As part of The Future of Facebook Project, we’ve been tapping the wisdom of crowds to explore the opportunities and pitfalls for this company and its userbase. We asked the experts 15 questions, and have posted those same questions for the public to answer on Quora.
A few days ago I posted some answers that were given for the question “What are some key issues that could impact the future of Facebook?” Today’s post is on ‘the biggest threat.’
Feel free to post your response here in the comments or on Quora at ‘What is the biggest threat to Facebook?’ We’ll be keeping tabs on the most provocative responses, and inviting those folks to be included in our final video series for the project!
The themes that have been arising through the interview process regarding the biggest threat to Facebook have been varied – some said it could be a major privacy breach, others cited user boredom as the main risk as people search for ‘the next big thing,’ while others said the biggest threat to Facebook is Facebook itself.
Here’s a few of the responses you’ve given so far:
Even Gawker got hacked and we can’t blame Facebook for accessing our information to sell ads. Why don’t we trust Mark? We give our bank account numbers to Paypal and Prosper, our birthdates to just about any site on the web, and our business cards to local prize drawings, so why are we so terrified what Facebook is doing with our baby pics? Facebook is a free service, which needs to generate revenue, which is does through ads, and we hate on them for it. Do we trust LinkedIn more because they generate money through Pro memberships and corporate pages? Ignoring the regulation which is petty and an ongoing battle as corporations find ways to skirt it, a site with a different revenue model could ensure trust. – Kari O’Brien (@KariOBrien)
2. Too big, too fast
Facebook has literally changed the way individuals, groups and organizations communicate, engage and interact. It’s been credited with playing a role in recent revolutions as well as being careless with the privacy of its members. Facebook is a force and it’s only going to get bigger and more integrated into our lives. For this reason, a lot of folks will be keeping an eye on it from governments to activists to watchdogs to the media. Facebook can in a sense become a victim of it’s own success if it moves to quickly or draws too much attention to itself—potentially prompting calls for regulation. – David Armano (@armano)
3. Open ID
Any identification alternative is what Facebook would say is their biggest threat. They are moving to become a “reiteration of the internet” through Facebook ID which other sites like Slideshare are using to “verify” who we are. This identification system isn’t just good for marketing, it’s good for security, it’s necessary for custom portals and personalized experiences across the web, television (Apple TV, etc.) and mobile. Create the ultimate ID and you own the web. – Kari O’Brien (@KariOBrien)

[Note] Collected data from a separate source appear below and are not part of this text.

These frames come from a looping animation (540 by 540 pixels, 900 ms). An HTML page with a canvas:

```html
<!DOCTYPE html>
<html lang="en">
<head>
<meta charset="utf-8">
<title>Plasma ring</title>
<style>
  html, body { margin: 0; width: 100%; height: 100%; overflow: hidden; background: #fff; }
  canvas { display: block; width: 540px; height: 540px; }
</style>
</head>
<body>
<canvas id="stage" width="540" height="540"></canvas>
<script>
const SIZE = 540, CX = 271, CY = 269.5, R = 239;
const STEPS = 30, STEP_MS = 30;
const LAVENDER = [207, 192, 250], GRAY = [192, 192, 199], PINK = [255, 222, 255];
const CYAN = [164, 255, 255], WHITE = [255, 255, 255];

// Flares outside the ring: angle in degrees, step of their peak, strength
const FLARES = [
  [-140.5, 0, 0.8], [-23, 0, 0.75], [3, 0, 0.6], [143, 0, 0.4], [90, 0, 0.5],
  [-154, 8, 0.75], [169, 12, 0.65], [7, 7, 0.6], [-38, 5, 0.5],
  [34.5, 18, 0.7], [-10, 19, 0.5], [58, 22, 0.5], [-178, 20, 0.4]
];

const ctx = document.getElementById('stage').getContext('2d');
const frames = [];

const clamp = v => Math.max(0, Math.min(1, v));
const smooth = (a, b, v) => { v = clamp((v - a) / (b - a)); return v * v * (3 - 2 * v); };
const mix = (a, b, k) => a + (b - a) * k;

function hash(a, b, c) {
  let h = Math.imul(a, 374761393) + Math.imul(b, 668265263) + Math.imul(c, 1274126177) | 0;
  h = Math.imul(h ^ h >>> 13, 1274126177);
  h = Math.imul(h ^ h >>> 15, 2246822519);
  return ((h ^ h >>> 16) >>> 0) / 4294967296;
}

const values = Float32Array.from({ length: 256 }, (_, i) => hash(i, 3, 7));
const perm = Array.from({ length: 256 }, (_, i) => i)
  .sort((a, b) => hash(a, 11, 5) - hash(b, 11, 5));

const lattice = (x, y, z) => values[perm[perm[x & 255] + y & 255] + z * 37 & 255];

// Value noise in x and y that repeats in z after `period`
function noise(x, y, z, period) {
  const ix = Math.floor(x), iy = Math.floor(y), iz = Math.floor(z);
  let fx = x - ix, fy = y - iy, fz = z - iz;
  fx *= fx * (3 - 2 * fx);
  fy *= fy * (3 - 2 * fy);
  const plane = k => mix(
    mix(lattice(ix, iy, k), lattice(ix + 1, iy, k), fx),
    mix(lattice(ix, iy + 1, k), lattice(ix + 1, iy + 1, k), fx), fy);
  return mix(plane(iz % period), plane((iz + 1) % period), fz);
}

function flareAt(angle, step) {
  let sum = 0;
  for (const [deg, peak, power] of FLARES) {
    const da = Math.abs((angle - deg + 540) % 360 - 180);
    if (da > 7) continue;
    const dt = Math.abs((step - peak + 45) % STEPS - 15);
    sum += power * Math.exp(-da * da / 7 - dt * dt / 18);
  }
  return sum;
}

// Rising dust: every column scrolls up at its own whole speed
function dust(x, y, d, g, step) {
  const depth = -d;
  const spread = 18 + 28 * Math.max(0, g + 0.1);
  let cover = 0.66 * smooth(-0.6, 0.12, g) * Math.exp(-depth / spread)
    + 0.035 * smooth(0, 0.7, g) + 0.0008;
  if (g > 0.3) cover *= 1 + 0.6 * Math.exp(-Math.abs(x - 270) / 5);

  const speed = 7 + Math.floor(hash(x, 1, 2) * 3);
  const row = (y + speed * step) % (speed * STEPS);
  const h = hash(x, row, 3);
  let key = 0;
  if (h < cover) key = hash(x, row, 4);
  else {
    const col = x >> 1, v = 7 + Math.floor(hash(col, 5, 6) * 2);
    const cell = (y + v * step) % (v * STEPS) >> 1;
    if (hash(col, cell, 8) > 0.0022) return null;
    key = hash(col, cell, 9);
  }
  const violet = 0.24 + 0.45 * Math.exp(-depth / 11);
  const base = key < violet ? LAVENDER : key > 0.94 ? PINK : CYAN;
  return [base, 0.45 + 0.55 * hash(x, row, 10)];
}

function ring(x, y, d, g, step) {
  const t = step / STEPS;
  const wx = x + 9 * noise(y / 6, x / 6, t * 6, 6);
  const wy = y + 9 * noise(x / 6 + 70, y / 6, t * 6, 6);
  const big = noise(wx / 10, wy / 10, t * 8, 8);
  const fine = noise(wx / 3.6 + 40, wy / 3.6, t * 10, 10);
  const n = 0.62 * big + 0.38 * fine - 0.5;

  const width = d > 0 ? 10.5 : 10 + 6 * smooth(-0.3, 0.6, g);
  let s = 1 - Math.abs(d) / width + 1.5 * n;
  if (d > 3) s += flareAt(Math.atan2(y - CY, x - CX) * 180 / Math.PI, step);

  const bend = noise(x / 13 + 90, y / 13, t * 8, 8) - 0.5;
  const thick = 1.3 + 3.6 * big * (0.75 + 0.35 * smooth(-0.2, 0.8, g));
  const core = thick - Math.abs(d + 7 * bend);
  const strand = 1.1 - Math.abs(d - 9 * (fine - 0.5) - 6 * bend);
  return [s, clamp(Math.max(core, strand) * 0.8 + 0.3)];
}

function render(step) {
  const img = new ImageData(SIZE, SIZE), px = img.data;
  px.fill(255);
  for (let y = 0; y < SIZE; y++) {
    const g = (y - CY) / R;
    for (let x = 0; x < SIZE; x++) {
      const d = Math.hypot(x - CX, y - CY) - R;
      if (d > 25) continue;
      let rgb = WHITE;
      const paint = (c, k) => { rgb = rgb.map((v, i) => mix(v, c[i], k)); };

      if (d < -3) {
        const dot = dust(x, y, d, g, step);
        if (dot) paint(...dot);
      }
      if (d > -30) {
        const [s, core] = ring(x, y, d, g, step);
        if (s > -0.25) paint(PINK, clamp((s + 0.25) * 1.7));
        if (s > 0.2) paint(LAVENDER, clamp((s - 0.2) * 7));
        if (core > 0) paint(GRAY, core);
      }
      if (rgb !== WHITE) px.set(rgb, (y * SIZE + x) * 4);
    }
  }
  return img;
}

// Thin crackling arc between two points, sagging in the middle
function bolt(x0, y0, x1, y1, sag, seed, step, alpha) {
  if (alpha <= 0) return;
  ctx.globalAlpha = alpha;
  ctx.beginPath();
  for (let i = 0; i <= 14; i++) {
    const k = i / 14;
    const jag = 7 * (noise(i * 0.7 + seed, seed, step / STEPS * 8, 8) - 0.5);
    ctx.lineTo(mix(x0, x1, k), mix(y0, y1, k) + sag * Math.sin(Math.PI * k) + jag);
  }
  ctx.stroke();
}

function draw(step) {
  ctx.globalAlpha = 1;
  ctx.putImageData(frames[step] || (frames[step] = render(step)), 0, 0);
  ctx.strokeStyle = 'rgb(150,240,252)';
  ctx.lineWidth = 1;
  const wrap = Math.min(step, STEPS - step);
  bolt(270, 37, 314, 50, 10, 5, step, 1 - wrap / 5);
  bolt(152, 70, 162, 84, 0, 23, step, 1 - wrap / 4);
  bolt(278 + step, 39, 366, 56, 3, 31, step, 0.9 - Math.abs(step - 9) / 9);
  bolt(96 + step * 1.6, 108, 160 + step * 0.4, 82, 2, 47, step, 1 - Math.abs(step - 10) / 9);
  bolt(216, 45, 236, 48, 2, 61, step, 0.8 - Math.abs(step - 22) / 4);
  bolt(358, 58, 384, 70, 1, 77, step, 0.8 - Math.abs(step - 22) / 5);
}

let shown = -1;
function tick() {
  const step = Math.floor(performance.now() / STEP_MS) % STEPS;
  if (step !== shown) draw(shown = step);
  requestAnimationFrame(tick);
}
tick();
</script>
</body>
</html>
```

4. A P2P decentralized distributed social network like DIASPORA*
Users will one day realize that they need not rely on the whims of a hub-like website like Facebook to make decisions about their (private) personal data for them and profit from it. – Alan Alves Fortes (@alvesfortes)
What do you think?